> [RECORDS SHOWN]
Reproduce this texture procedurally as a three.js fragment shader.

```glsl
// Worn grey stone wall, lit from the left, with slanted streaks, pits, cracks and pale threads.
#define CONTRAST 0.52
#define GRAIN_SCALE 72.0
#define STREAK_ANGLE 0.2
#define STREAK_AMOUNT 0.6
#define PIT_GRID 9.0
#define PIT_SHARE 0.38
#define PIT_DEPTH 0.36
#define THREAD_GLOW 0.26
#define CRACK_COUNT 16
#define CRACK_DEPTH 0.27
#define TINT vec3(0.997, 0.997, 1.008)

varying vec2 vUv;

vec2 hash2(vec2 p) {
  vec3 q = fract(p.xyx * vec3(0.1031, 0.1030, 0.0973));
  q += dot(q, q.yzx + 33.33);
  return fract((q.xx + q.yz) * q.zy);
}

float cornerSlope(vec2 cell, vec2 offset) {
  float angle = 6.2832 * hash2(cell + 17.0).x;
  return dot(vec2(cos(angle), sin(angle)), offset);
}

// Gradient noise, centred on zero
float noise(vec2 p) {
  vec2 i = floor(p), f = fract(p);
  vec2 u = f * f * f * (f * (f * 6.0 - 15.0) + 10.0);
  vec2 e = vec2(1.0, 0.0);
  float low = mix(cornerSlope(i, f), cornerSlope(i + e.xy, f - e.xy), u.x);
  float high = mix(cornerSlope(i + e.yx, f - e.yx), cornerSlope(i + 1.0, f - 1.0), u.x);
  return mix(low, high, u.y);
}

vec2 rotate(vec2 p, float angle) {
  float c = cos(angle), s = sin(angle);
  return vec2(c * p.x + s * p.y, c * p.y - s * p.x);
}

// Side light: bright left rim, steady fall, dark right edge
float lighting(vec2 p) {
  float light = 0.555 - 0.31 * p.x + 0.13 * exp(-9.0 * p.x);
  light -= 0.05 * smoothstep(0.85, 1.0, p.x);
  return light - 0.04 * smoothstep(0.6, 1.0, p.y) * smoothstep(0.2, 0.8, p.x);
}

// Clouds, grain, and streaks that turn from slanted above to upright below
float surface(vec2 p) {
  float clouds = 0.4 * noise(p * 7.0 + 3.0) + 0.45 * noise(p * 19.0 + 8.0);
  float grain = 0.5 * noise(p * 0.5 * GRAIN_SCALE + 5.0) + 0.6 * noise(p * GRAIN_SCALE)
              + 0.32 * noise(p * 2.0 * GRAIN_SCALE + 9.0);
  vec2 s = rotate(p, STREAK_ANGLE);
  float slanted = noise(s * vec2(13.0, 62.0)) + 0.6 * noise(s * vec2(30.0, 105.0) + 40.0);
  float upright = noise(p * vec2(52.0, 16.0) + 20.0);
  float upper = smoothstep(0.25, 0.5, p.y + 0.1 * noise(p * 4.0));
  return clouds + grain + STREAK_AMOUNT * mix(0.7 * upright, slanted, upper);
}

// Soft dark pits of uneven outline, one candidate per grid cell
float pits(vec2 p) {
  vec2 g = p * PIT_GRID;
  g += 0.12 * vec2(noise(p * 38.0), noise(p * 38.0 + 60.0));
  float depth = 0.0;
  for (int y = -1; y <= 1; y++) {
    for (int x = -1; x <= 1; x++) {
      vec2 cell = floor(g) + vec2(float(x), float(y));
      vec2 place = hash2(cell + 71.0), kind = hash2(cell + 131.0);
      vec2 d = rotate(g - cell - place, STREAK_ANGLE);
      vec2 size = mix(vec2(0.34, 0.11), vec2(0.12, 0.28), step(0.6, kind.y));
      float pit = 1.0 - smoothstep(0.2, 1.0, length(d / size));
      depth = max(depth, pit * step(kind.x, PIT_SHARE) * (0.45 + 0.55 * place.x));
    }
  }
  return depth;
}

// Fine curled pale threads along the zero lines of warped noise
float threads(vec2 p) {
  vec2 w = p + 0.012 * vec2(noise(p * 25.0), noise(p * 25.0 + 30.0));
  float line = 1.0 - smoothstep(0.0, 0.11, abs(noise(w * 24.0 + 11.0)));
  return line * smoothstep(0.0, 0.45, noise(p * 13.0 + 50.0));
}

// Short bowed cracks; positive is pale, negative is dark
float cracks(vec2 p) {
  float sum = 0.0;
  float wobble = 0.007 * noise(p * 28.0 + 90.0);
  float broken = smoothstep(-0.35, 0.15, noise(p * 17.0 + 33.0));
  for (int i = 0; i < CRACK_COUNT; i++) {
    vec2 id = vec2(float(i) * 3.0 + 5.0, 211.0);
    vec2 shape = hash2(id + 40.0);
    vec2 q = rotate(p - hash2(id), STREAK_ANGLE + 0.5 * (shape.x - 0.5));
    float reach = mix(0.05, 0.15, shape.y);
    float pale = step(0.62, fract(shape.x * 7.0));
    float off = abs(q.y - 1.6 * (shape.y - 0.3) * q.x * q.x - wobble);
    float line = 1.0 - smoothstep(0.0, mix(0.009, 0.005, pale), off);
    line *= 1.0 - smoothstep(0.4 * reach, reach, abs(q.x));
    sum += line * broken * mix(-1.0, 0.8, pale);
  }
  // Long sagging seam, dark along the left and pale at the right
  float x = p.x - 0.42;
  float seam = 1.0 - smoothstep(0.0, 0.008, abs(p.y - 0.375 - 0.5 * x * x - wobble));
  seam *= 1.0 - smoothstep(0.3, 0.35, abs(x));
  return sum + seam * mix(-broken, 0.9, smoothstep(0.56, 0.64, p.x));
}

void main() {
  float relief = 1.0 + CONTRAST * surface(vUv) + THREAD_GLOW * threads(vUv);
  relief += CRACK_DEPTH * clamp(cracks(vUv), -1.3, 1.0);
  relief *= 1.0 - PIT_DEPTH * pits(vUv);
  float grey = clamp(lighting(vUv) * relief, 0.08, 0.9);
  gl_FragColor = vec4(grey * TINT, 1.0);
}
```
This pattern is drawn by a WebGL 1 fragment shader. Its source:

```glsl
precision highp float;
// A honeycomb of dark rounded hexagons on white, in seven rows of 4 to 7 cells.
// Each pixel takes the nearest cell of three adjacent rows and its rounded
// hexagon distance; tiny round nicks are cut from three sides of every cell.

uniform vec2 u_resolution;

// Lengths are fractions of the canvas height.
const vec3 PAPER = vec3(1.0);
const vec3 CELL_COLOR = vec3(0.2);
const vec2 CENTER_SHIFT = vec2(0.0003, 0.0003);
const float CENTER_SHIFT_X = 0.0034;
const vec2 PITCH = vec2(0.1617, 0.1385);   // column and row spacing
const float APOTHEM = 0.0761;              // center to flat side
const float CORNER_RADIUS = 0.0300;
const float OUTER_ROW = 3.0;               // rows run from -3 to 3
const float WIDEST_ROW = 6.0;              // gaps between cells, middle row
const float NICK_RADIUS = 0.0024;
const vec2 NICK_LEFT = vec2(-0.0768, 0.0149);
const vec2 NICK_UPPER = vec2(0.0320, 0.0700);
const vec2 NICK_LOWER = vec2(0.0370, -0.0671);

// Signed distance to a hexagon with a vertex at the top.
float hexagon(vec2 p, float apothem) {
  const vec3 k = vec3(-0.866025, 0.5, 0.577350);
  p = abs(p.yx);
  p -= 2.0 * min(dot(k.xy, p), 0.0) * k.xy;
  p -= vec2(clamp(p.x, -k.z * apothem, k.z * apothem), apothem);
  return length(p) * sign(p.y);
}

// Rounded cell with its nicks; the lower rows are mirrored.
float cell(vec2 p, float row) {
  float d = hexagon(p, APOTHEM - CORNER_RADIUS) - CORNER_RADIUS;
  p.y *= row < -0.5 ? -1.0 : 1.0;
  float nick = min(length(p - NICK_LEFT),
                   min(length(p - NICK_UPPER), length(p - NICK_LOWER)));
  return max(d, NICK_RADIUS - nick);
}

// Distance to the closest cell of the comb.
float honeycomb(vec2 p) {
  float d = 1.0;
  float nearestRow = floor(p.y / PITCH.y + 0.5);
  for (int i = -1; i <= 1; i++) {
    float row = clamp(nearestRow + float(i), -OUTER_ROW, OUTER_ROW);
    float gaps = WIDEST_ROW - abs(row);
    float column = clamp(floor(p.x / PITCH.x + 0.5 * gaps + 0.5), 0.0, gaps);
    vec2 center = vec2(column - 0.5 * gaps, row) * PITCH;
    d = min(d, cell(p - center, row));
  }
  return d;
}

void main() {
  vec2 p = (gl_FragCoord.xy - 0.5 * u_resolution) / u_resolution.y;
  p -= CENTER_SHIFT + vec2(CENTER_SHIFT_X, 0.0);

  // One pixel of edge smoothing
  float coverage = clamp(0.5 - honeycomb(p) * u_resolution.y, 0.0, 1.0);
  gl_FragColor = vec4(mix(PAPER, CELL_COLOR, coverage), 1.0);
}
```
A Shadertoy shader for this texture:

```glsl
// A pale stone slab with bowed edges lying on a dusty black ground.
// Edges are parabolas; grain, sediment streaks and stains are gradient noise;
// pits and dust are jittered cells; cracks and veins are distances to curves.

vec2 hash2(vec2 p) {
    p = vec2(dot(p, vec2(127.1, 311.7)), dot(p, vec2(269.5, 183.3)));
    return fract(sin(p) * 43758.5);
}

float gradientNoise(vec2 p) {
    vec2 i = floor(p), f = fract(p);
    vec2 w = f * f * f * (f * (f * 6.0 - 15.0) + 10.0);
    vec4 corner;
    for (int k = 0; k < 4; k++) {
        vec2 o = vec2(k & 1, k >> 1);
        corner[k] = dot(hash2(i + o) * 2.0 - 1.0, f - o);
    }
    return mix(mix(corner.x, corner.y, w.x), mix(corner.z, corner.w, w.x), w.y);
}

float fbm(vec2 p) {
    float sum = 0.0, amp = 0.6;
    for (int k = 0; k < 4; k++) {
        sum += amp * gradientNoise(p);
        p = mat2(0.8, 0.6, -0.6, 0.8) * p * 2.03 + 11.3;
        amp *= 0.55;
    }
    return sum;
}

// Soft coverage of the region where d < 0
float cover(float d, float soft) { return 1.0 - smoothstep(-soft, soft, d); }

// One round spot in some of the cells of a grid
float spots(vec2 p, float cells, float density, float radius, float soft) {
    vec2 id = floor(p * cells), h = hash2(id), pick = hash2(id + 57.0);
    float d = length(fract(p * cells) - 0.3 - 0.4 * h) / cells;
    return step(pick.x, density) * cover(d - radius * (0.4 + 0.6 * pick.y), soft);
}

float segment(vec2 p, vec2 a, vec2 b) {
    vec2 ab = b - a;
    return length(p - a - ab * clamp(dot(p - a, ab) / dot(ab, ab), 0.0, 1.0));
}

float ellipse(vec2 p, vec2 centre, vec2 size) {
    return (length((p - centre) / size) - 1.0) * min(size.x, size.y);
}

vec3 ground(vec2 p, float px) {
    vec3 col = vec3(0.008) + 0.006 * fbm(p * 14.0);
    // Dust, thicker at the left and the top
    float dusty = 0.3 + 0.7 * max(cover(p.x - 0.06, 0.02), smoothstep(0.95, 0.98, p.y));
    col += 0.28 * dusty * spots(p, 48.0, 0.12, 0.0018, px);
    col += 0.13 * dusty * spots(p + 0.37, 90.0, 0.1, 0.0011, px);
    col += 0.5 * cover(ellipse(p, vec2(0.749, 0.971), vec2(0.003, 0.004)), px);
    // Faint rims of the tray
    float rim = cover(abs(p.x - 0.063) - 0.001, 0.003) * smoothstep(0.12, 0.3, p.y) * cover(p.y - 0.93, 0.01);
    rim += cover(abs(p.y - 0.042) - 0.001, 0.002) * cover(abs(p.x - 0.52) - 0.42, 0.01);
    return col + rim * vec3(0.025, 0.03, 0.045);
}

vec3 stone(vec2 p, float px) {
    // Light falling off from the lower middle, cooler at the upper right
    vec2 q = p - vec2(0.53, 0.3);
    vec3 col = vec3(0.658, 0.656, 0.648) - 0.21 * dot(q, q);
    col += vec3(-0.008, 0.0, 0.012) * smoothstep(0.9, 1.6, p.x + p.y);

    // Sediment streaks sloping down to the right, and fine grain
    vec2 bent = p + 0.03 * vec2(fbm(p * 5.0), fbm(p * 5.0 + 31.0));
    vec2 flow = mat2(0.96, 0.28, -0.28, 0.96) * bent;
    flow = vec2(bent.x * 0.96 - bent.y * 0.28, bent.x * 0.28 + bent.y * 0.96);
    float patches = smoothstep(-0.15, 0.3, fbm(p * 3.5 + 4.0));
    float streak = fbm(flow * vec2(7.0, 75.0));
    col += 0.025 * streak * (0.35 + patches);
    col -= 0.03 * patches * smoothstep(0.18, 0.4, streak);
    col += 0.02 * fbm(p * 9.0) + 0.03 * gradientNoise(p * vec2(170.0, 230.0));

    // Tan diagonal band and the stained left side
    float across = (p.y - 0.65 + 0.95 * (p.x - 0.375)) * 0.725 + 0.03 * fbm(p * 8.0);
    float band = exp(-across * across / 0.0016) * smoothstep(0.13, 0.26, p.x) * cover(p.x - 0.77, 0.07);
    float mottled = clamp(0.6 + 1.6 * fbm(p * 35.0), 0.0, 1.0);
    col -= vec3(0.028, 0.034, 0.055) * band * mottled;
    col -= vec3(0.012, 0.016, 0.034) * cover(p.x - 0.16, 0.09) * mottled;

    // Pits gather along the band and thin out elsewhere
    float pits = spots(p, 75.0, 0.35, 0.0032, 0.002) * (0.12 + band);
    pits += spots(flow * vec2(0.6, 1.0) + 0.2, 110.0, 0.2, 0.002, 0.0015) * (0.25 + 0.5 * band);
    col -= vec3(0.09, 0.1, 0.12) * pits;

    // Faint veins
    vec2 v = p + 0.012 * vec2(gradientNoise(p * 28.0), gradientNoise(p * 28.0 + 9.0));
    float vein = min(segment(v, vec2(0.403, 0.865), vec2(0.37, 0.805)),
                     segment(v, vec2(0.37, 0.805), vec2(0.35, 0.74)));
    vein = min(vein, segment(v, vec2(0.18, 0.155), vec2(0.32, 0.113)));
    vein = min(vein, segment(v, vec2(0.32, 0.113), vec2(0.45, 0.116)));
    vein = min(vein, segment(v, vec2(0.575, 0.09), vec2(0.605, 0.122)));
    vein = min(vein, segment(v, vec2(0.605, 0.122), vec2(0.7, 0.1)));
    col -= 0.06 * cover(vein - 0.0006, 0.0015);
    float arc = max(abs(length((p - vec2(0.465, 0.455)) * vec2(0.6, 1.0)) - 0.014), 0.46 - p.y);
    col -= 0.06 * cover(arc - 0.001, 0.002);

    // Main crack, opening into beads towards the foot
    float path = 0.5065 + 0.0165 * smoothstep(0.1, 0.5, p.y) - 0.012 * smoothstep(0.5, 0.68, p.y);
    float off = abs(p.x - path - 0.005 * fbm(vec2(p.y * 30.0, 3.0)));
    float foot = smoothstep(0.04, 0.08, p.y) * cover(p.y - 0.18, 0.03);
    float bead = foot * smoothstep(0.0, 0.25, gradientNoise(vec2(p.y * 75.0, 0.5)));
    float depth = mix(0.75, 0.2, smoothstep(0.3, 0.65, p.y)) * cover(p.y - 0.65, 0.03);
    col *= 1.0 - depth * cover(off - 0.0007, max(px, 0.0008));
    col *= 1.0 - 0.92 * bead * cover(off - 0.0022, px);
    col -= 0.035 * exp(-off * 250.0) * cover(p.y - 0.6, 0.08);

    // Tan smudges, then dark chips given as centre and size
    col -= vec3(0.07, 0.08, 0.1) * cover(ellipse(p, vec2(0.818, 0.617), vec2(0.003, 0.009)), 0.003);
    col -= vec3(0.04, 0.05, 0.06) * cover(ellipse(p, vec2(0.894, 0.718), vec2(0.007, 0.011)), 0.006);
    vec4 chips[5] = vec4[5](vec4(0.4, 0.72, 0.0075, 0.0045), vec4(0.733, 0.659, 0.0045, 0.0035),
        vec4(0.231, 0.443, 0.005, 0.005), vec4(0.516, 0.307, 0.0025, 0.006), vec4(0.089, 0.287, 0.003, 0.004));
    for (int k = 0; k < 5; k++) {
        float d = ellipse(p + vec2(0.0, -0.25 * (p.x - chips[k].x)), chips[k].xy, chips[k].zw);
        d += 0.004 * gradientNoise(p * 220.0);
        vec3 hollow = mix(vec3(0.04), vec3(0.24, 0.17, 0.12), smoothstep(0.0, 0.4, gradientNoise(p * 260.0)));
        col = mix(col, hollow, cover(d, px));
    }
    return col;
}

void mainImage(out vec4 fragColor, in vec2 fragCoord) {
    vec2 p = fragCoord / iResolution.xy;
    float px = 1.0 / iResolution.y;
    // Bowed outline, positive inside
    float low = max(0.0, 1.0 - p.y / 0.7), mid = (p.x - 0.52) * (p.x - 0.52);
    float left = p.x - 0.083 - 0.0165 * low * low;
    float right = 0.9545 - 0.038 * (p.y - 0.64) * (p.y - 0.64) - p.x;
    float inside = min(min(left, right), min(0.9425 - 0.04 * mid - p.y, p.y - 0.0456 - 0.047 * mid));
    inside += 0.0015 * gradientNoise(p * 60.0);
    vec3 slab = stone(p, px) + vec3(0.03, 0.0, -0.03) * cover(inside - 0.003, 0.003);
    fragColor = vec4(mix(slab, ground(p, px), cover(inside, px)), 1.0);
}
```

> [WHAT YOU NEED TO DO] Copy all lines of the records in which the string "PAPER" can be found.

> [OUTPUT]
const vec3 PAPER = vec3(1.0);
  gl_FragColor = vec4(mix(PAPER, CELL_COLOR, coverage), 1.0);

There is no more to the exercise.